The vulnerability crescendos on the standout track “Ghosttown,” one of those great dance songs that’s moving but not catchy enough to become a single. “Everything’s gone to hell,” Madonna sings. “All we’ve got is love.” Capturing the mood of the country, she asks how we’ve got to such an odd, terrible place. During the refrain she sounds like she’s painting herself as a savior, belting, “When it all falls down / I’ll be your fire when the lights go out.” But at the end of the chorus, she reveals she’s discussing a one-on-one relationship with the listener: “We’ll be two souls in a ghost town.”

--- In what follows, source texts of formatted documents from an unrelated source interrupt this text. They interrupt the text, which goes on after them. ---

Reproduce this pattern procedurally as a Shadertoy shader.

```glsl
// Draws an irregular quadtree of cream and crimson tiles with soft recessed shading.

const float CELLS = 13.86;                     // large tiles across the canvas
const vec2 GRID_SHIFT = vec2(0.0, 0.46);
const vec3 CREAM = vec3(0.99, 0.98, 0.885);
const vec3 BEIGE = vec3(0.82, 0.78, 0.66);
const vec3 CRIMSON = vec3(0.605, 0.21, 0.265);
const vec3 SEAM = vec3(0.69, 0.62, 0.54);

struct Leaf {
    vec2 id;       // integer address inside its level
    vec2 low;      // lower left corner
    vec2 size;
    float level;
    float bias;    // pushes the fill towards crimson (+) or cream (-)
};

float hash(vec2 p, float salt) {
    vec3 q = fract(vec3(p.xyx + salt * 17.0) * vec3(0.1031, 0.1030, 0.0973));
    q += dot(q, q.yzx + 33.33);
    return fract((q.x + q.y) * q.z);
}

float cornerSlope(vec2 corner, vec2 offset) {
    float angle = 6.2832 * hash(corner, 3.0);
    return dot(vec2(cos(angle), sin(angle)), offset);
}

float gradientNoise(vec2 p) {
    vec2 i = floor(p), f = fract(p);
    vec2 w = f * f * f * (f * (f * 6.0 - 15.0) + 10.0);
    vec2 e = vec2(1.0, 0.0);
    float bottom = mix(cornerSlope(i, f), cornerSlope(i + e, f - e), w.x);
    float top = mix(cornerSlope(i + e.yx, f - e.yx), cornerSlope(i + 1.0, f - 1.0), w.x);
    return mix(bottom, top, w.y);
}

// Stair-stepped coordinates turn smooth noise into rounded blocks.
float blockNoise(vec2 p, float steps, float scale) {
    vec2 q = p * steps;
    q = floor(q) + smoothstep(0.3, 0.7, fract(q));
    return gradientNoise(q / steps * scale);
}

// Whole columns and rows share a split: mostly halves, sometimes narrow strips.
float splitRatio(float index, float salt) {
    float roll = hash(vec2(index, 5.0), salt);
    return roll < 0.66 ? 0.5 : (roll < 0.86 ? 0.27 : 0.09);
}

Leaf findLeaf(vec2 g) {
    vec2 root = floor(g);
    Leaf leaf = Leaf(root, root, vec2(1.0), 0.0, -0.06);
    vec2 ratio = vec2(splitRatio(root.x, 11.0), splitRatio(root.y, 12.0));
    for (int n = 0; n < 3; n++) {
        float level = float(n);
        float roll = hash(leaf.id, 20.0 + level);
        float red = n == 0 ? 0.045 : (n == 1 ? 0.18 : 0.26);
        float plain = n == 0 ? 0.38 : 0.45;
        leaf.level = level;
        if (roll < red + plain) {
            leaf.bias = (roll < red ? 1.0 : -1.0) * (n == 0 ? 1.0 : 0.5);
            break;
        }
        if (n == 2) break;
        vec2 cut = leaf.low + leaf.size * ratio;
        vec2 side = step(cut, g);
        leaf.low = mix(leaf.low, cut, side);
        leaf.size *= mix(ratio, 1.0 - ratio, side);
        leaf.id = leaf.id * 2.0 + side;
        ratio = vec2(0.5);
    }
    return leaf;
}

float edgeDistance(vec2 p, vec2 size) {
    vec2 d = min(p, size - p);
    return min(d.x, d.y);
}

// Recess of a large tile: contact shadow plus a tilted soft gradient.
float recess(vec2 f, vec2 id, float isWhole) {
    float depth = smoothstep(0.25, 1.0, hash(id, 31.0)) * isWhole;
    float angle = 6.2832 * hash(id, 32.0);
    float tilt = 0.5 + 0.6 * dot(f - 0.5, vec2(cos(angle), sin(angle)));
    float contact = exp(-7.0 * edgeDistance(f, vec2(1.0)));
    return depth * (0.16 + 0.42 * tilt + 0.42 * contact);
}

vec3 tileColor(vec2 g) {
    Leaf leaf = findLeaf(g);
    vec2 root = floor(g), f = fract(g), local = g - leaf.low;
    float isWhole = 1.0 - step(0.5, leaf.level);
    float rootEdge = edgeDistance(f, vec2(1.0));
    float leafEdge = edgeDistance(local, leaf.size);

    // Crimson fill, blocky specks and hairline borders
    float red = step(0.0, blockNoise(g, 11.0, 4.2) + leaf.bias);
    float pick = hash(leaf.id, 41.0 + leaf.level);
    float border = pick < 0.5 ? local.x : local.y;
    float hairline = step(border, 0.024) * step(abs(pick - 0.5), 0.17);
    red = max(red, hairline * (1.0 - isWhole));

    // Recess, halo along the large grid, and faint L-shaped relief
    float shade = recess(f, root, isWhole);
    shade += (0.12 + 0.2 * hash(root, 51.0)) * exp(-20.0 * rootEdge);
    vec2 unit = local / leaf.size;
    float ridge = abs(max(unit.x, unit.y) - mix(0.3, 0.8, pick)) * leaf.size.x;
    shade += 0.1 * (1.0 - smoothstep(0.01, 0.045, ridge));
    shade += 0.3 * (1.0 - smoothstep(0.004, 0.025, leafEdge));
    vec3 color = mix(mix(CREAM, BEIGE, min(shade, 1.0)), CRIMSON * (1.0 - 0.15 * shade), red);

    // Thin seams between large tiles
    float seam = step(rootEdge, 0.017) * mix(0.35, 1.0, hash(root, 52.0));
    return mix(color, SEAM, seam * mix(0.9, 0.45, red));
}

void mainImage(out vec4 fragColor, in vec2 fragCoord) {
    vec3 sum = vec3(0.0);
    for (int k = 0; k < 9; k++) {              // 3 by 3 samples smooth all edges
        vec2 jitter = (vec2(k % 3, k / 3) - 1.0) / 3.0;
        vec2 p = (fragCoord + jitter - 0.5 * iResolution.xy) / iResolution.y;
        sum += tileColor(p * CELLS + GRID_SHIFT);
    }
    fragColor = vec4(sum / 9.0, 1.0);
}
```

The trick captures what made Madonna great in the 80s and 90s: her ability to sing cliches (“I am a material girl,” “we need a holiday,” “you’ve got to make him express himself”) and transform them into both personalized anthems and universal truths. And the slick, expensive production is catchy as hell this time around. What else can you ask for?
Source : Vice.com